Take for instance the time a friend watched me make coffee for two. Using a plastic pour over filter positioned over a French press (sans press), I measured out pre-ground coffee that sat directly on top of a lovely, but non-functioning grinder. My friend peppered me with various totally logical questions such as: "Why are you making coffee in the silliest way imaginable?" "Why don't you use that grinder to have fresh coffee?" "Why don't you use your French press as a French press?"
Thus began the long tale about how even though I have a very nice, quality coffee grinder, it broke and remains stuck on the coarseness required for French press coffee. To save you the saga let's cut to the chase: the grinder was actually the root of all my problems, but I was avoiding fixing that because it was easier to use something that resembled a game of Mouse Trap instead.
The point is, all this was fixed when a friend gifted me a simple, one button grinder for Christmas. The grinder is simple, effective, and delightfully un-fancy in that there is no way it will malfunction anytime soon. And the result? Perfectly delicious coffee. Why hadn't I done this before?
Feeling liberated by something so simple, I've resolved to cut my kitchen losses in 2014 and work towards pitching out the things that aren't up to speed, one by one. Perhaps the replacements can't all be the best of the best, but that will come in time. Think about it: when you're buying a bed, the salesperson always points out that the average person spends a third of their life in bed, but how much time do I spend making coffee or cooking dinner or baking?

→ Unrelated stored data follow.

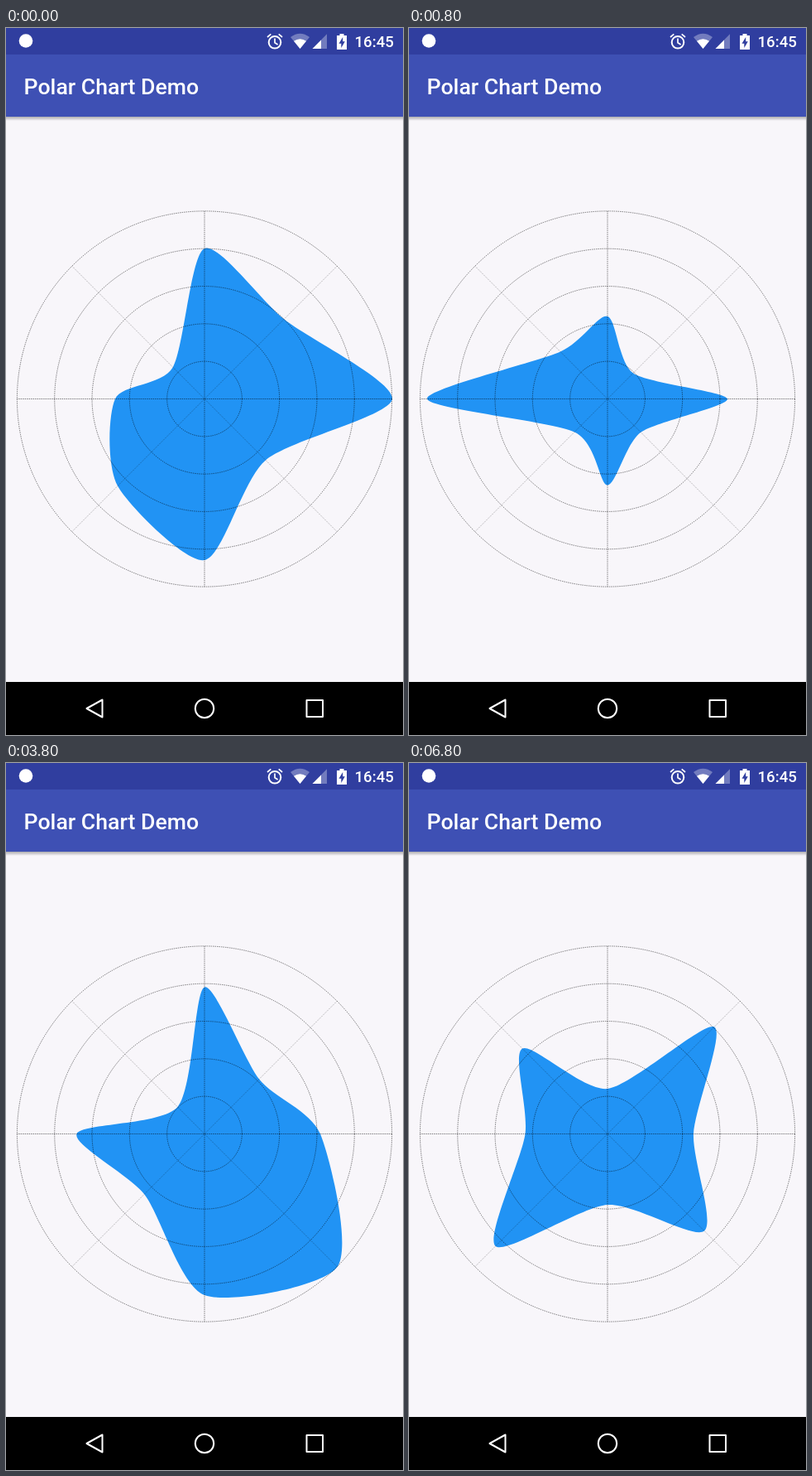
These frames come from a looping animation (480 px wide and 853 px high, 8 s). An HTML page:

```html
<!DOCTYPE html>
<html lang="en">
<head>
<meta charset="utf-8">
<title>Polar Chart Demo</title>
<style>
  html, body { margin: 0; width: 100%; height: 100%; overflow: hidden; background: #f8f6fa; }
  svg { display: block; width: 100%; height: 100%; }
  text { font: 500 26.67px Roboto, sans-serif; fill: #fff; }
  .clock { font-size: 18.67px; }
  .line { fill: none; stroke: #fff; stroke-width: 2; }
  #grid { fill: none; stroke: #000; stroke-opacity: .6; stroke-width: .85; stroke-dasharray: 1.4 1.1; }
  #grid .diagonal { stroke-opacity: .42; stroke-width: .7; }
</style>
</head>
<body>
<svg viewBox="0 0 480 853">
  <defs>
    <linearGradient id="shade" x2="0" y2="1">
      <stop stop-color="#000" stop-opacity=".3"/>
      <stop offset="1" stop-color="#000" stop-opacity="0"/>
    </linearGradient>
  </defs>

  <path id="area" fill="#2193f4"/>
  <g id="grid"></g>

  <!-- Status and title bars -->
  <rect y="107" width="480" height="5" fill="url(#shade)"/>
  <rect width="480" height="107" fill="#3e50b4"/>
  <rect width="480" height="32" fill="#303e9f"/>
  <circle cx="24" cy="15.5" r="8.3" fill="#fff"/>
  <g class="line">
    <circle cx="325" cy="17.3" r="7.3"/>
    <path d="M325 12.5v5.3l3.6 2.2M316 11l4.3-3.7M334 11l-4.3-3.7" stroke-width="1.7"/>
  </g>
  <g fill="#fff">
    <path d="M355.5 25L344 11Q355.5 2.5 367 11Z" opacity=".32"/>
    <path d="M355.5 25L348 15.8Q355.5 10.5 363 15.8Z"/>
    <path d="M370.5 25H388V7.3Z" opacity=".32"/>
    <path d="M370.5 25H381V14.4Z"/>
    <path d="M400 9h3.5V7h5v2h3.5v17h-12Z"/>
  </g>
  <path d="M407.2 11l-4.7 7.7h2.8V24l4.5-7.7h-2.6Z" fill="#303e9f"/>
  <text class="clock" x="421.5" y="23">16:45</text>
  <text x="21.5" y="79.5">Polar Chart Demo</text>

  <!-- Navigation bar -->
  <rect y="789" width="480" height="64" fill="#000"/>
  <g class="line" stroke-width="2.3" stroke-linejoin="round">
    <path d="M116.5 810.5V831.5L97.5 821Z"/>
    <circle cx="240" cy="821" r="11.2"/>
    <rect x="363.5" y="811" width="19.5" height="20"/>
  </g>
</svg>
<script>
  const CX = 240, CY = 447.5, RADIUS = 226.6, SMOOTH = .125;
  const STEP = 50, LOOP = 8000, DURATION = 300;
  const starts = [483, 3500, 6483];
  // Radii from east, counterclockwise by 45 degrees
  const shapes = [
    [227, 136, 181.5, 54, 108, 148.5, 194.5, 104.5],
    [145, 44, 99.5, 80.5, 218, 56.5, 104, 57],
    [140, 93.5, 177, 46, 154.5, 103, 194.5, 227],
    [104, 182.5, 54.5, 145.5, 99.5, 191.5, 85.5, 165.5]
  ];
  const area = document.getElementById('area');
  const grid = document.getElementById('grid');

  const polar = (r, i) => {
    const a = i * Math.PI / 4;
    return [CX + r * Math.cos(a), CY - r * Math.sin(a)];
  };

  let marks = '';
  for (let i = 1; i <= 5; i++)
    marks += `<circle cx="${CX}" cy="${CY}" r="${RADIUS * i / 5}"/>`;
  for (let i = 0; i < 4; i++)
    marks += `<path class="${i % 2 ? 'diagonal' : ''}" d="M${polar(RADIUS, i)}L${polar(RADIUS, i + 4)}"/>`;
  grid.innerHTML = marks;

  function outline(radii) {
    const pts = radii.map(polar);
    const at = i => pts[(i + 8) % 8];
    const handle = (i, k) => at(i).map((v, n) => v + k * (at(i + 1)[n] - at(i - 1)[n]));
    let d = 'M' + pts[0];
    for (let i = 0; i < 8; i++)
      d += `C${handle(i, SMOOTH)} ${handle(i + 1, -SMOOTH)} ${at(i + 1)}`;
    return d + 'Z';
  }

  function radiiAt(time) {
    let radii = shapes[0];
    starts.forEach((start, n) => {
      const t = Math.min(1, Math.max(0, (time - start) / DURATION));
      const p = (1 - Math.cos(Math.PI * t)) / 2;
      radii = radii.map((r, i) => r + (shapes[n + 1][i] - r) * p);
    });
    return radii;
  }

  function draw() {
    const time = Math.floor(performance.now() % LOOP / STEP) * STEP;
    area.setAttribute('d', outline(radiiAt(time)));
    requestAnimationFrame(draw);
  }
  draw();
</script>
</body>
</html>
```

What items are you hoping to replace in 2014?
(Image credits: Kate Gagnon)